MATERIAL PROVIDED:
----------
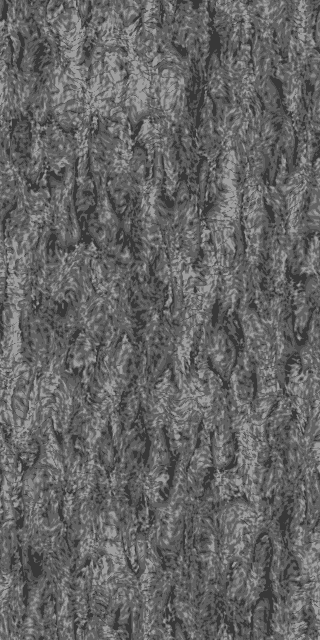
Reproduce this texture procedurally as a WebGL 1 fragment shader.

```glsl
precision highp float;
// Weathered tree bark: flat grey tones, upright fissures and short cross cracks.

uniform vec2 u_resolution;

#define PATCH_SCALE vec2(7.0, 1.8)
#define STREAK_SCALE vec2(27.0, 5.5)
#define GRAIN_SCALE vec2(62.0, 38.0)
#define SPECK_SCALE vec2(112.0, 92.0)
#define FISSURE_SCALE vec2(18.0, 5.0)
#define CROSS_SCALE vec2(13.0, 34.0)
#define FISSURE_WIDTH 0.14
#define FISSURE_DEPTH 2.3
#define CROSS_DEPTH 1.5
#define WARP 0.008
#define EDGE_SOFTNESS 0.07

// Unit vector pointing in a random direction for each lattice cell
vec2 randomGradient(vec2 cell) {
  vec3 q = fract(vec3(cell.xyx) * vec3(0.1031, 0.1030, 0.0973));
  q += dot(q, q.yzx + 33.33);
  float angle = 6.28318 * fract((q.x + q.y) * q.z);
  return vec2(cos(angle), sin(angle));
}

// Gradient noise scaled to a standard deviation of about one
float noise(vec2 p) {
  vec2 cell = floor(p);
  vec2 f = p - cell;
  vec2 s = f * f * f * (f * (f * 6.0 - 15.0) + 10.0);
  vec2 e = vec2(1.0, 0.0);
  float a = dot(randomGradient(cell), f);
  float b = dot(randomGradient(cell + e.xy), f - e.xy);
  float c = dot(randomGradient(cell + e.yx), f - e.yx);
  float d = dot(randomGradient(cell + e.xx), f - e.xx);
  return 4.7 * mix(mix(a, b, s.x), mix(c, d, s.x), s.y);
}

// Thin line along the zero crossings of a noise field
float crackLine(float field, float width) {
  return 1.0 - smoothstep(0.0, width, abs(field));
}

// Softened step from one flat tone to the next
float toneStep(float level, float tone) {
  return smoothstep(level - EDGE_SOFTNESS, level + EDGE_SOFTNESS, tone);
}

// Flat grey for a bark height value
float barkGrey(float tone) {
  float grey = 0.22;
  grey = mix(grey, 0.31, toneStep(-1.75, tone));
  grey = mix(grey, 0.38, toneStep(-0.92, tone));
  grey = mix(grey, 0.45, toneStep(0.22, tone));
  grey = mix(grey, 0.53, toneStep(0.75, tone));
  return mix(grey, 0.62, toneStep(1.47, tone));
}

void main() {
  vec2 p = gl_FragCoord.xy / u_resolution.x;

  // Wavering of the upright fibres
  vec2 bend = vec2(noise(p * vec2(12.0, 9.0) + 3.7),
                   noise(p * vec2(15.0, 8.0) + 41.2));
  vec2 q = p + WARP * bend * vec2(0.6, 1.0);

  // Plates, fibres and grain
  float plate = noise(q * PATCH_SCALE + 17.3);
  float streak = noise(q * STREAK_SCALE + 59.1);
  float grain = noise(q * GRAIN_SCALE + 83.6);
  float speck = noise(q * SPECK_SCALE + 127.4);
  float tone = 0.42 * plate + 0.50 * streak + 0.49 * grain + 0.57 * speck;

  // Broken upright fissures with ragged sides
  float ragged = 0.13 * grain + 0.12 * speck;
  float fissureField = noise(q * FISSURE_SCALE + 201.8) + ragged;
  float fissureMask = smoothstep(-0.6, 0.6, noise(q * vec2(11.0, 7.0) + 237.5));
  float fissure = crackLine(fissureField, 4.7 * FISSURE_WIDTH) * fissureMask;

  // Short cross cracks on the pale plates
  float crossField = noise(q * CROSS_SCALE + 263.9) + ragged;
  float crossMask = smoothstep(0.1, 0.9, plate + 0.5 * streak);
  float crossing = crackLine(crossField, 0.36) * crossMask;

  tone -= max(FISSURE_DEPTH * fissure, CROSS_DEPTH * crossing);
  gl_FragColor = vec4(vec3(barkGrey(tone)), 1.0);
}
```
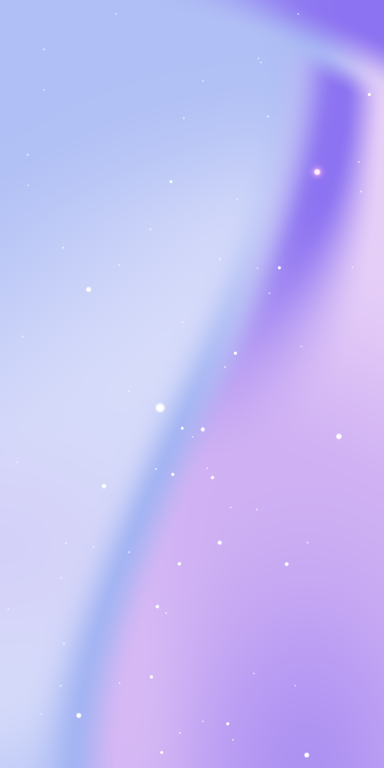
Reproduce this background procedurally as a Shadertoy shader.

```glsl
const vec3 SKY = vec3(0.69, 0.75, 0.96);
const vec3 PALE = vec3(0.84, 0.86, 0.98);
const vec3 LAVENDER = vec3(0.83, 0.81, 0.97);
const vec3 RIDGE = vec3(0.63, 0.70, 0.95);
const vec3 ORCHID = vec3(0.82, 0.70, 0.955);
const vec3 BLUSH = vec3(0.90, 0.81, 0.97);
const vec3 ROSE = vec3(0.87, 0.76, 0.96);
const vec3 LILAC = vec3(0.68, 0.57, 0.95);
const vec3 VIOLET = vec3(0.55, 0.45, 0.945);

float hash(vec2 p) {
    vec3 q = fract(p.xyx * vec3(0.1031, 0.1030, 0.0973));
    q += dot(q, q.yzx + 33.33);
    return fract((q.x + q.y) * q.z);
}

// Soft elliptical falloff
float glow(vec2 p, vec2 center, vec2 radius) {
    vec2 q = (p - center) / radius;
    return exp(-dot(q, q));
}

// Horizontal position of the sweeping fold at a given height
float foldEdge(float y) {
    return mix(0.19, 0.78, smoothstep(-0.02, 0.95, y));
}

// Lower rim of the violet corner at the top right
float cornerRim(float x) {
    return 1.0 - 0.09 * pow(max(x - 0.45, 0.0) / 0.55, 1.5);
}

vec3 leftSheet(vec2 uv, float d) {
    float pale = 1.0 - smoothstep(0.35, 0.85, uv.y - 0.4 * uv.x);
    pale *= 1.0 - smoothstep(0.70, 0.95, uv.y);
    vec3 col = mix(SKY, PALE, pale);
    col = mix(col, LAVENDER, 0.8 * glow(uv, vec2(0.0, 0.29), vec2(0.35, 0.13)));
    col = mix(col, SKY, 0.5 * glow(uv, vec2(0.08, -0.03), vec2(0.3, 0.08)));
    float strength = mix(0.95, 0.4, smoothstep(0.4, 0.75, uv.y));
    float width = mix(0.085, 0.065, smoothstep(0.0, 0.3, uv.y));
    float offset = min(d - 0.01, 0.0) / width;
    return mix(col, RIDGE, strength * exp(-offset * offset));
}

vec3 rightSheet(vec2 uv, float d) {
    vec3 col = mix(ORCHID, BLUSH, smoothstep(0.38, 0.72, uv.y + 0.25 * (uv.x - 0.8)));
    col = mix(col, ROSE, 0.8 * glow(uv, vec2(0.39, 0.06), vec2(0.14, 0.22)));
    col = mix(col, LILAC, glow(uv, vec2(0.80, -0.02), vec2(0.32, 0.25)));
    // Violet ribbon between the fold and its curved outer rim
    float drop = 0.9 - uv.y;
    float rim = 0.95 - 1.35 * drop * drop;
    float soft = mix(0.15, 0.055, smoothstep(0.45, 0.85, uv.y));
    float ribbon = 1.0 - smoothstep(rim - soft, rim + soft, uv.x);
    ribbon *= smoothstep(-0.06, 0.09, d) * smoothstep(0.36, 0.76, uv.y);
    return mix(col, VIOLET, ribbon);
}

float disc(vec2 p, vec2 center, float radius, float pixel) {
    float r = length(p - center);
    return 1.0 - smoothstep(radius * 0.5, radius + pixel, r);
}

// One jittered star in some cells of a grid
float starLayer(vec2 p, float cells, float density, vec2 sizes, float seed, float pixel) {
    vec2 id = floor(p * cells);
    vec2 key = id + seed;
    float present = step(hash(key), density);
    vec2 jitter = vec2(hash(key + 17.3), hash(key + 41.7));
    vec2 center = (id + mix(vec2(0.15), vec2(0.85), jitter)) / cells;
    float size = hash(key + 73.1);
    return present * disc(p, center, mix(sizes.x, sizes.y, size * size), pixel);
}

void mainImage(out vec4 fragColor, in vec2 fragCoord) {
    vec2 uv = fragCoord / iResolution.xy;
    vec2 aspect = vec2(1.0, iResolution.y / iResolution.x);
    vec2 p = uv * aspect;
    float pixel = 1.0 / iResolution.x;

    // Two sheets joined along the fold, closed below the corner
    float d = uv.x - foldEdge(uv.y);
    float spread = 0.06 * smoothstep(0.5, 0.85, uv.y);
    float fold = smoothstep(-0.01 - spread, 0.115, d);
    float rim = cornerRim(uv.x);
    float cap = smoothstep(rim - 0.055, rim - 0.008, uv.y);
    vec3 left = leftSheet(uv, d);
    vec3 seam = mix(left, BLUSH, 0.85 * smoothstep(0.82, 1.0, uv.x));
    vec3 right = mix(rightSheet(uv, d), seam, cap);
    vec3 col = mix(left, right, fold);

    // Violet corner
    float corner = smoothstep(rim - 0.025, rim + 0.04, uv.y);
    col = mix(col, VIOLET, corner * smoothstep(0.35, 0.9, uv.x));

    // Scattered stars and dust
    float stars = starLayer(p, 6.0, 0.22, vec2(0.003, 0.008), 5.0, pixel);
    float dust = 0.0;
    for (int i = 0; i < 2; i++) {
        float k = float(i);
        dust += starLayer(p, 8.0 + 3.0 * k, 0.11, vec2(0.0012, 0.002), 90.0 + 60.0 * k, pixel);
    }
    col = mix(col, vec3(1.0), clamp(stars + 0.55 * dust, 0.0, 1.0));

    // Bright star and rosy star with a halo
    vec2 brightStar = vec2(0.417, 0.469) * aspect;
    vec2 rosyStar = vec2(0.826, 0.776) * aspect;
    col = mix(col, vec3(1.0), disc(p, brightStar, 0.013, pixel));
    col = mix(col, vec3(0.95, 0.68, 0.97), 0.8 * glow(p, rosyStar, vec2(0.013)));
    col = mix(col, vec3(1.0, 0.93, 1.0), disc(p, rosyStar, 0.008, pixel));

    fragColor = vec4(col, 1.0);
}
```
----------
ACTIVITY: Check the listing above for lines containing the string "barkGrey", and copy each one.

EXERCISE OUTPUT:
float barkGrey(float tone) {
  gl_FragColor = vec4(vec3(barkGrey(tone)), 1.0);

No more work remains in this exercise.